**TASK DIRECTIONS**: A word-for-word restatement of all the records is the required answer.

[Collected data]
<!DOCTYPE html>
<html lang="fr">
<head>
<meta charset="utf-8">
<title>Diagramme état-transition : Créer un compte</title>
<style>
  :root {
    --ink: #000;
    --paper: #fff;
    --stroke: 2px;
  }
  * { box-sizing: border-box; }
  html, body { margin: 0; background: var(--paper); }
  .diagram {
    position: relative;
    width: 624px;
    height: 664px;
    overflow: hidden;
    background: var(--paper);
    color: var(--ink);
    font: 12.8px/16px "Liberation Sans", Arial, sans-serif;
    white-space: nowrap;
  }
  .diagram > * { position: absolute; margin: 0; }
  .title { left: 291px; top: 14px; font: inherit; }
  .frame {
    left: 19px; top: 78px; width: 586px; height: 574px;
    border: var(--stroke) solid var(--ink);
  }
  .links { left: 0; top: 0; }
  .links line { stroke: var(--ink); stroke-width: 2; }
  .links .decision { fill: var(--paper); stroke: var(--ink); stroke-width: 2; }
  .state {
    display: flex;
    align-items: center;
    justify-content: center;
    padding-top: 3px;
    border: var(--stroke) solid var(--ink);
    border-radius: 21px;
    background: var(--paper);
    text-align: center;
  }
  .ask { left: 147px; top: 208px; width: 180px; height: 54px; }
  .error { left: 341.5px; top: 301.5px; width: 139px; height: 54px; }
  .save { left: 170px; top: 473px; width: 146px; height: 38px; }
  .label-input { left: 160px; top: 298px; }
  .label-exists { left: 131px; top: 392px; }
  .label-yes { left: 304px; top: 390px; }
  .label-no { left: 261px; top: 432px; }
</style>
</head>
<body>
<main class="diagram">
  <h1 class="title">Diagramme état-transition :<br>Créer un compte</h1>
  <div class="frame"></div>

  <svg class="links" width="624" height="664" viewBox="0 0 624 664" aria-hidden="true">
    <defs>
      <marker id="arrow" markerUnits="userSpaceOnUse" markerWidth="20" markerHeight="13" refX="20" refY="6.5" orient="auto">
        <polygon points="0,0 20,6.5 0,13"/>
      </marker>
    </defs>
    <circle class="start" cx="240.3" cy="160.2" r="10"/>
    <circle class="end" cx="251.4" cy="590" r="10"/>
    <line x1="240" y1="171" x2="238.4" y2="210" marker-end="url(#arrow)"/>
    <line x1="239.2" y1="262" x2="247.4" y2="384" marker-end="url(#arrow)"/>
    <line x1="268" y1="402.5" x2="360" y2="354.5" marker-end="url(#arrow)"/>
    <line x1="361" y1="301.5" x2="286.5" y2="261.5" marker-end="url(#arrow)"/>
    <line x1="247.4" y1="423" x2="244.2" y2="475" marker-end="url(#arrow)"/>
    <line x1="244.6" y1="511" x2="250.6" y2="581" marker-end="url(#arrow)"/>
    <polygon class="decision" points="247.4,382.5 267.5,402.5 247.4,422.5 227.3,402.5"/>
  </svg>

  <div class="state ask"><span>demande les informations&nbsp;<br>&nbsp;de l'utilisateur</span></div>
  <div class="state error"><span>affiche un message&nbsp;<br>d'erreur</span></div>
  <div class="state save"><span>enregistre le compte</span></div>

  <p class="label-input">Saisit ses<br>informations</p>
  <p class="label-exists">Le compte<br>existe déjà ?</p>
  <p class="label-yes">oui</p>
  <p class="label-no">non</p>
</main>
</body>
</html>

**WRITTEN ANSWER**:
<!DOCTYPE html>
<html lang="fr">
<head>
<meta charset="utf-8">
<title>Diagramme état-transition : Créer un compte</title>
<style>
  :root {
    --ink: #000;
    --paper: #fff;
    --stroke: 2px;
  }
  * { box-sizing: border-box; }
  html, body { margin: 0; background: var(--paper); }
  .diagram {
    position: relative;
    width: 624px;
    height: 664px;
    overflow: hidden;
    background: var(--paper);
    color: var(--ink);
    font: 12.8px/16px "Liberation Sans", Arial, sans-serif;
    white-space: nowrap;
  }
  .diagram > * { position: absolute; margin: 0; }
  .title { left: 291px; top: 14px; font: inherit; }
  .frame {
    left: 19px; top: 78px; width: 586px; height: 574px;
    border: var(--stroke) solid var(--ink);
  }
  .links { left: 0; top: 0; }
  .links line { stroke: var(--ink); stroke-width: 2; }
  .links .decision { fill: var(--paper); stroke: var(--ink); stroke-width: 2; }
  .state {
    display: flex;
    align-items: center;
    justify-content: center;
    padding-top: 3px;
    border: var(--stroke) solid var(--ink);
    border-radius: 21px;
    background: var(--paper);
    text-align: center;
  }
  .ask { left: 147px; top: 208px; width: 180px; height: 54px; }
  .error { left: 341.5px; top: 301.5px; width: 139px; height: 54px; }
  .save { left: 170px; top: 473px; width: 146px; height: 38px; }
  .label-input { left: 160px; top: 298px; }
  .label-exists { left: 131px; top: 392px; }
  .label-yes { left: 304px; top: 390px; }
  .label-no { left: 261px; top: 432px; }
</style>
</head>
<body>
<main class="diagram">
  <h1 class="title">Diagramme état-transition :<br>Créer un compte</h1>
  <div class="frame"></div>

  <svg class="links" width="624" height="664" viewBox="0 0 624 664" aria-hidden="true">
    <defs>
      <marker id="arrow" markerUnits="userSpaceOnUse" markerWidth="20" markerHeight="13" refX="20" refY="6.5" orient="auto">
        <polygon points="0,0 20,6.5 0,13"/>
      </marker>
    </defs>
    <circle class="start" cx="240.3" cy="160.2" r="10"/>
    <circle class="end" cx="251.4" cy="590" r="10"/>
    <line x1="240" y1="171" x2="238.4" y2="210" marker-end="url(#arrow)"/>
    <line x1="239.2" y1="262" x2="247.4" y2="384" marker-end="url(#arrow)"/>
    <line x1="268" y1="402.5" x2="360" y2="354.5" marker-end="url(#arrow)"/>
    <line x1="361" y1="301.5" x2="286.5" y2="261.5" marker-end="url(#arrow)"/>
    <line x1="247.4" y1="423" x2="244.2" y2="475" marker-end="url(#arrow)"/>
    <line x1="244.6" y1="511" x2="250.6" y2="581" marker-end="url(#arrow)"/>
    <polygon class="decision" points="247.4,382.5 267.5,402.5 247.4,422.5 227.3,402.5"/>
  </svg>

  <div class="state ask"><span>demande les informations&nbsp;<br>&nbsp;de l'utilisateur</span></div>
  <div class="state error"><span>affiche un message&nbsp;<br>d'erreur</span></div>
  <div class="state save"><span>enregistre le compte</span></div>

  <p class="label-input">Saisit ses<br>informations</p>
  <p class="label-exists">Le compte<br>existe déjà ?</p>
  <p class="label-yes">oui</p>
  <p class="label-no">non</p>
</main>
</body>
</html>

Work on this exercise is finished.